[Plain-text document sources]
☆ ☆ ☆ ☆ ☆

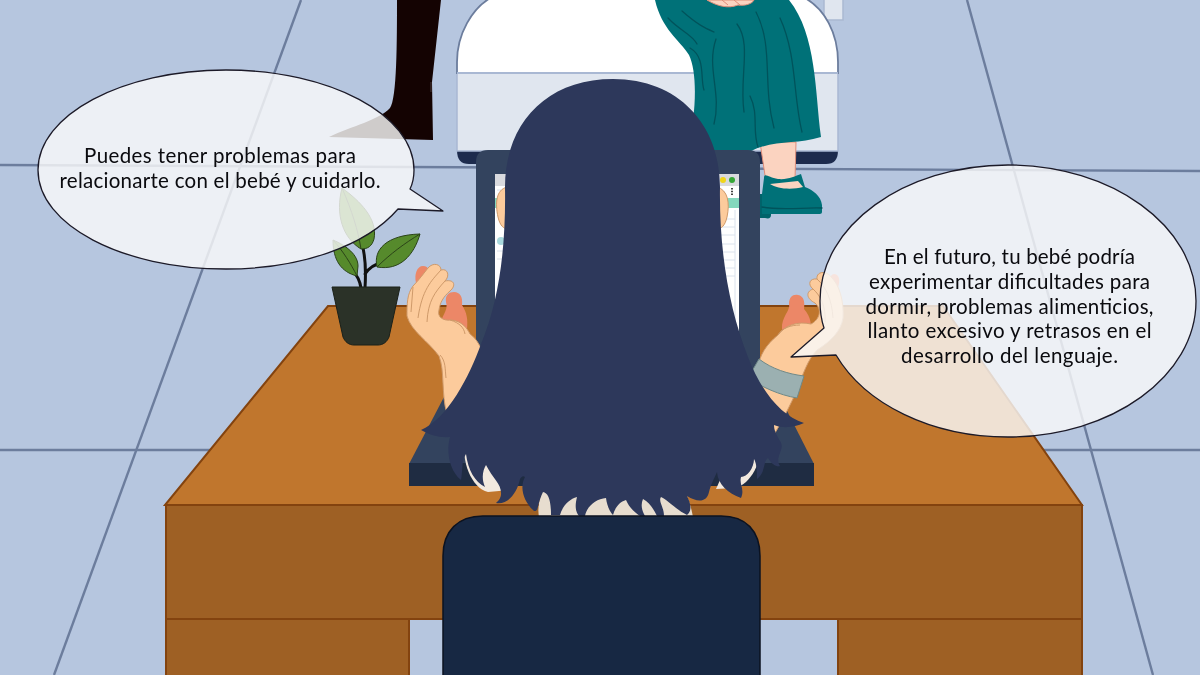
<!DOCTYPE html>
<html lang="es">
<head>
<meta charset="utf-8">
<title>Consulta en el escritorio</title>
<style>
:root {
  --floor: #b6c6df;
  --tile-line: #6c7d9d;
  --desk-top: #c0762d;
  --desk-front: #9e6024;
  --desk-edge: #83430f;
  --hair: #2d385b;
  --chair: #172843;
  --laptop: #33435e;
  --laptop-dark: #1f2c42;
  --skin: #fccb9c;
  --skin-line: #cf9a6a;
  --nail: #ec8767;
  --dress: #007178;
  --dress-fold: #00535b;
  --leaf: #568a2c;
  --leaf-line: #2b4318;
  --pot: #2b3228;
  --bubble: #fafafa;
  --ink: #1c1a28;
}
html, body { margin: 0; width: 1200px; height: 675px; overflow: hidden; background: var(--floor); }
svg { display: block; }
.tile-lines { stroke: var(--tile-line); stroke-width: 2.4; fill: none; }
.desk-line { stroke: var(--desk-edge); stroke-width: 2; }
.skin { fill: var(--skin); stroke: var(--skin-line); stroke-width: 1; stroke-linejoin: round; }
.crease { fill: none; stroke: var(--skin-line); stroke-width: 1; }
.nail { fill: var(--nail); }
.leaf { fill: var(--leaf); stroke: var(--leaf-line); stroke-width: 1; }
.stem { fill: none; stroke: #111; stroke-width: 3; stroke-linecap: round; }
.vein { fill: none; stroke: var(--leaf-line); stroke-width: 1; }
.fold { fill: none; stroke: var(--dress-fold); stroke-width: 1.3; stroke-linecap: round; }
.bubble { fill: var(--bubble); fill-opacity: .81; stroke: var(--ink); stroke-width: 1.3; stroke-linejoin: round; }
.speech { font: 20.5px Lato, "Open Sans", sans-serif; fill: #0b0b0f; text-anchor: middle; }
</style>
</head>
<body>
<svg width="1200" height="675" viewBox="0 0 1200 675">
  <rect id="floor" width="1200" height="675" fill="var(--floor)"/>
  <g class="tile-lines">
    <path d="M301 0L54 675"/>
    <path d="M967 0L1153 675"/>
    <path d="M0 165L1200 171"/>
    <path d="M0 450H1200"/>
  </g>

  <g id="standing-leg">
    <path d="M397 0H441L432 82L433 140L329 137C352 126 379 120 390 108C397 99 397 40 397 0Z" fill="#140302"/>
    <path d="M431 82V92" stroke="#493b38" stroke-width="1"/>
  </g>

  <g id="bed">
    <rect x="824" y="-4" width="19" height="24" fill="#e0e6ef" stroke="#aab9d2" stroke-width="1.5"/>
    <path d="M457 150H838C838 160 834 164 826 164H469C461 164 457 160 457 150Z" fill="#1d2b4d"/>
    <path d="M457 73H838V151H457Z" fill="#e0e6ef" stroke="#a9b8d3" stroke-width="1.5"/>
    <path d="M457 73V62C457 34 472 8 492 -3H803C825 8 838 34 838 62V73Z" fill="#fff"/>
    <path d="M457 74V62C457 34 472 8 492 -3M803 -3C825 8 838 34 838 62V74" fill="none" stroke="#6c7d9d" stroke-width="1.8"/>
    <path d="M457 73H838" stroke="#a9b8d3" stroke-width="1.8"/>
  </g>

  <g id="seated-patient">
    <path d="M760 142H796L795 180L800 192L772 194L766 182Z" fill="#fbd3c0" stroke="#df8d78" stroke-width="1"/>
    <path d="M740 194H771V215C771 218 769 219 765 218H740Z" fill="#00636a"/>
    <path d="M764 178C764 172 769 178 778 179C788 180 795 176 801 174L805 187C813 190 821 196 822 205V212C822 214 820 214 818 214H762V194Z" fill="var(--dress)"/>
    <path d="M770 184L798 181L803 187C792 190 777 189 770 184Z" fill="#fbd3c0"/>
    <path d="M762 207C784 211 804 207 822 208" class="fold"/>
    <path d="M655 0C662 30 679 39 689 55C697 72 697 108 688 151C712 154 733 149 751 151C776 139 796 145 821 137C815 93 817 35 789 0Z" fill="var(--dress)"/>
    <g class="fold">
      <path d="M668 18C680 31 692 34 697 44"/>
      <path d="M682 11C698 25 705 28 714 32"/>
      <path d="M716 39C706 68 722 93 714 124"/>
      <path d="M737 24C752 44 739 77 744 112"/>
      <path d="M756 12C774 47 762 83 774 128"/>
      <path d="M780 18C797 55 793 96 802 132"/>
      <path d="M690 48C706 57 700 79 704 90"/>
      <path d="M750 96C759 114 752 130 758 147"/>
    </g>
    <path d="M707 0H754C752 4 745 6 738 5C728 9 717 6 707 0Z" fill="#fbd3c0" stroke="#df8d78" stroke-width="1"/>
    <path d="M722 0L728 5M734 0L740 5" stroke="#df8d78"/>
  </g>

  <g id="desk">
    <path d="M328 306H943L1082 505H165Z" fill="var(--desk-top)" class="desk-line"/>
    <rect x="166" y="505" width="916" height="114" fill="var(--desk-front)" class="desk-line"/>
    <rect x="166" y="619" width="243" height="60" fill="var(--desk-front)" class="desk-line"/>
    <rect x="838" y="619" width="244" height="60" fill="var(--desk-front)" class="desk-line"/>
  </g>

  <g id="plant">
    <path class="stem" d="M365 288C366 272 366 258 362 244M361 288C360 281 357 275 352 270M365 274C369 268 375 264 382 263"/>
    <path class="leaf" d="M361 249C343 238 335 215 342 188C360 201 378 219 374 239C372 246 368 249 361 249Z"/>
    <path class="vein" d="M342 188C352 211 358 230 361 249"/>
    <path class="leaf" d="M357 276C341 272 333 260 333 240C347 246 358 255 358 266Z"/>
    <path class="vein" d="M333 240C343 251 351 264 357 276"/>
    <path class="leaf" d="M377 267C373 250 386 235 420 234C414 255 400 271 377 267Z"/>
    <path class="vein" d="M377 267C390 254 405 243 420 234"/>
    <path d="M332 287H400L389 337C387 342 383 345 378 345H354C349 345 345 342 343 337Z" fill="var(--pot)" stroke="#1a2019" stroke-width="1"/>
  </g>

  <g id="laptop">
    <path d="M444 397H780L814 464H409Z" fill="var(--laptop)"/>
    <path d="M409 463H814V486H409Z" fill="var(--laptop-dark)"/>
    <path d="M476 400V162C476 154 480 150 488 150H748C756 150 760 154 760 162V400Z" fill="var(--laptop)"/>
    <g id="screen">
      <rect x="495" y="174" width="244" height="158" fill="#fff"/>
      <rect x="495" y="174" width="244" height="12" fill="#d9dade"/>
      <circle cx="723" cy="180" r="3" fill="#f0d51a"/>
      <circle cx="732" cy="180" r="3" fill="#36a637"/>
      <path d="M732 188V195" stroke="#444" stroke-width="2" stroke-dasharray="1.5 1.2"/>
      <rect x="495" y="198" width="244" height="10" fill="#84d8bd"/>
      <circle cx="501" cy="241" r="4" fill="#a9d9dd"/>
      <path d="M497 190H505M497 251H506M497 259H506M720 219H735M720 227H735M720 235H735M720 244H735M720 252H735M720 260H735M720 268H735M720 276H735" stroke="#dbe2ec" stroke-width="1"/>
      <path d="M735 210V330" stroke="#dbe2ec"/>
    </g>
  </g>

  <g id="left-hand">
    <path class="nail" d="M416 283C414 274 417 266 423 266C429 266 431 272 427 280Z"/>
    <path class="nail" d="M441 326C440 316 449 311 446 302C445 295 449 292 454 292C460 292 463 297 462 305C467 313 468 319 467 330Z"/>
    <path class="skin" d="M447 414C441 394 445 371 439 356C428 341 411 331 407 316C407 304 407 294 413 286C419 280 424 273 428 268C433 262 441 264 441 270C448 268 450 276 445 281C455 279 456 286 450 291C443 297 440 303 439 310C437 317 443 321 451 320C462 321 467 328 470 334C477 339 480 346 485 356L480 390Z"/>
    <path class="crease" d="M441 270C431 281 422 290 418 318M445 281C435 292 428 301 427 322M413 287L411 312M440 355C446 361 445 370 446 378M450 320C460 323 464 328 465 334"/>
  </g>

  <g id="right-hand">
    <path class="nail" d="M782 329C781 317 791 310 789 304C789 297 793 294 798 295C804 296 805 302 804 309C811 317 813 326 808 336Z"/>
    <path class="nail" d="M829 284C829 277 832 272 837 275C841 278 839 287 836 291Z"/>
    <path class="skin" d="M772 438C780 425 791 404 797 390C803 374 808 359 817 350C831 341 841 331 843 318C844 300 839 285 832 278C827 270 816 271 817 279C810 278 807 284 813 289C805 292 807 299 815 303C823 310 819 320 811 324C798 321 785 325 778 335C766 345 760 354 757 370L764 402Z"/>
    <path class="crease" d="M817 279C826 287 832 300 833 318M813 289C821 296 826 307 825 322M778 335C782 328 791 325 800 325"/>
    <path d="M759 359C772 369 788 374 804 376L797 398C779 395 762 387 748 378Z" fill="#9bb0b1" stroke="#6f8988" stroke-width="1"/>
  </g>

  <g id="woman">
    <path class="skin" d="M507 187C496 190 495 203 498 217C500 226 504 229 508 229Z"/>
    <path class="skin" d="M717 187C728 190 730 203 727 217C725 226 721 229 717 229Z"/>
    <g id="blouse" fill="#f2e9df">
      <path d="M465 440C461 460 471 488 488 492L510 490L490 440Z"/>
      <path d="M762 440C762 462 751 484 735 488L716 489L738 440Z"/>
      <path d="M548 478C540 493 537 506 539 517H693C690 500 684 488 676 478Z" fill="#e7ddcf"/>
    </g>
    <path id="hair" fill="var(--hair)" d="M613 79C546 79 505 124 505 187C506 248 499 301 481 344C469 377 448 418 421 430C430 435 439 438 450 437C446 451 449 470 461 480C463 470 461 462 466 454C468 470 475 482 485 487C481 478 483 470 486 465C493 479 502 484 501 495C500 500 497 502 496 503C508 505 517 493 520 479C521 477 523 475 525 477C519 488 524 502 534 511C539 512 537 504 543 492C548 493 551 499 551 515H560C562 507 569 499 577 497C575 505 575 511 579 516H585C587 506 596 499 606 498C607 506 610 512 613 515C615 508 619 502 626 500C629 507 634 512 640 516H645C641 509 641 504 643 499C649 502 653 508 657 516H664C664 507 658 501 661 497C668 500 675 509 687 515C693 510 690 502 687 496C698 503 707 502 709 492C711 484 714 479 717 472C718 485 728 493 741 498C745 489 739 485 741 477C747 477 754 468 754 459C757 464 757 474 757 479C766 472 763 461 768 458C772 465 777 467 780 466C774 457 786 449 780 441C776 434 774 430 774 425C784 429 795 427 804 423C781 416 761 391 748 357C729 309 719 250 720 187C720 124 678 79 613 79Z"/>
  </g>

  <path id="chair" d="M443 680V556C443 531 458 516 483 516H721C746 516 760 531 760 556V680Z" fill="var(--chair)" stroke="#0b1220" stroke-width="1.5"/>

  <g id="left-speech">
    <path class="bubble" d="M410 189C413 183 414 176 414 170C414 115 330 70 226 70C122 70 38 115 38 170C38 225 122 269 226 269C301 269 366 246 398 209L443 211Z"/>
    <g class="speech">
      <text x="220" y="163" textLength="272">Puedes tener problemas para</text>
      <text x="220" y="188" textLength="321">relacionarte con el bebé y cuidarlo.</text>
    </g>
  </g>

  <g id="right-speech">
    <path class="bubble" d="M824 328C821 319 820 310 820 301C820 226 904 165 1008 165C1112 165 1196 226 1196 301C1196 376 1112 437 1008 437C931 437 865 404 836 355L791 357Z"/>
    <g class="speech">
      <text x="1009.5" y="264" textLength="251">En el futuro, tu bebé podría</text>
      <text x="1009.5" y="289" textLength="281">experimentar dificultades para</text>
      <text x="1009.5" y="314" textLength="288">dormir, problemas alimenticios,</text>
      <text x="1009.5" y="338" textLength="284">llanto excesivo y retrasos en el</text>
      <text x="1009.5" y="363" textLength="217">desarrollo del lenguaje.</text>
    </g>
  </g>
</svg>
</body>
</html>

☆ ☆ ☆ ☆ ☆

* [Prompt]: Collect each line above holding the string "textLength".

* [Task output]:
      <text x="220" y="163" textLength="272">Puedes tener problemas para</text>
      <text x="220" y="188" textLength="321">relacionarte con el bebé y cuidarlo.</text>
      <text x="1009.5" y="264" textLength="251">En el futuro, tu bebé podría</text>
      <text x="1009.5" y="289" textLength="281">experimentar dificultades para</text>
      <text x="1009.5" y="314" textLength="288">dormir, problemas alimenticios,</text>
      <text x="1009.5" y="338" textLength="284">llanto excesivo y retrasos en el</text>
      <text x="1009.5" y="363" textLength="217">desarrollo del lenguaje.</text>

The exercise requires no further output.